### Excerpts from a dataset
....................

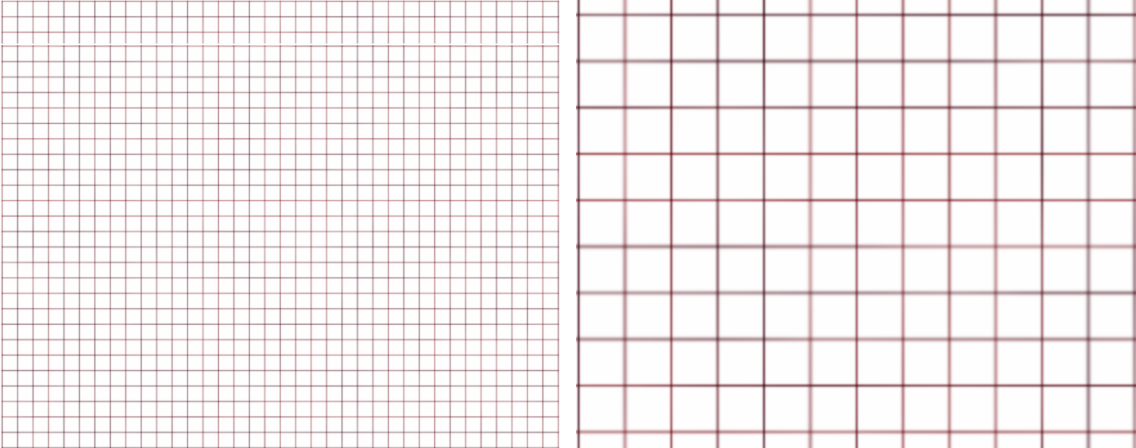
Left: the whole. Right: its middle third, enlarged.
Reproduce this pattern procedurally as a WebGL 1 fragment shader.

```glsl
precision highp float;

uniform vec2 u_resolution;

float hash(vec2 p) {
    vec3 h = fract(p.xyx * 0.1031);
    h += dot(h, h.yzx + 33.33);
    return fract((h.x + h.y) * h.z);
}

// Slow change of a value along one numbered line
float drift(float id, float along) {
    float cell = floor(along);
    float t = smoothstep(0.0, 1.0, along - cell);
    return mix(hash(vec2(id, cell)), hash(vec2(id, cell + 1.0)), t);
}

// Light absorbed by soft lines at whole numbers of "across"
vec3 lineInk(float across, float along, float seed, float pixel) {
    float id = floor(across + 0.5);
    float dist = across - id;
    float tone = hash(vec2(id + 7.0, seed));
    float wear = drift(id + seed, along * 0.4);

    // Wider lines spread the same ink more thinly
    float width = 0.035 * mix(0.75, 1.45, hash(vec2(seed, id + 19.0)));
    float blur = length(vec2(width, 0.68 * pixel));
    float coverage = 0.035 / blur * exp(-dist * dist / (blur * blur));

    vec3 rose = vec3(0.28, 0.52, 0.50);
    vec3 mauve = vec3(0.43, 0.56, 0.53);
    vec3 ink = mix(rose, mauve, smoothstep(0.2, 0.8, 0.65 * tone + 0.35 * wear));
    return ink * coverage * mix(0.88, 1.12, wear);
}

void main() {
    // Grid cells: x from the left line, y downward from the line under the seam
    float pixel = 36.25 / u_resolution.x;
    vec2 grid = vec2(gl_FragCoord.x, u_resolution.y - gl_FragCoord.y) * pixel;
    grid -= vec2(0.14, 2.987);

    // The top three rows sit slightly lower, cut short by a blank seam
    float seamDist = abs(grid.y + 0.115);
    grid.y -= 0.1 * step(grid.y, -0.115);
    float seam = 1.0 - smoothstep(0.05 - 0.5 * pixel, 0.05 + 0.5 * pixel, seamDist);

    // Lines end at the outer frame
    float soft = 0.04 + 0.5 * pixel;
    float insideX = smoothstep(-soft, soft, 18.04 - abs(grid.x - 18.0));
    float insideY = smoothstep(-soft, soft, grid.y + 3.04);

    // The frame lines keep their full width outside the grid
    vec3 columns = lineInk(clamp(grid.x, -0.4, 36.4), grid.y, 41.0, pixel) * insideY;
    vec3 rows = lineInk(max(grid.y, -3.4), grid.x, 83.0, pixel) * insideX;

    vec3 absorbed = 1.0 - (1.0 - columns) * (1.0 - rows);
    vec3 color = vec3(0.995) * (1.0 - absorbed * (1.0 - seam));
    gl_FragColor = vec4(color, 1.0);
}
```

....................

### What you have to do
Which lines in the records contain the word "absorbed"? Copy each one.

### Response to the exercise
// Light absorbed by soft lines at whole numbers of "across"
    vec3 absorbed = 1.0 - (1.0 - columns) * (1.0 - rows);
    vec3 color = vec3(0.995) * (1.0 - absorbed * (1.0 - seam));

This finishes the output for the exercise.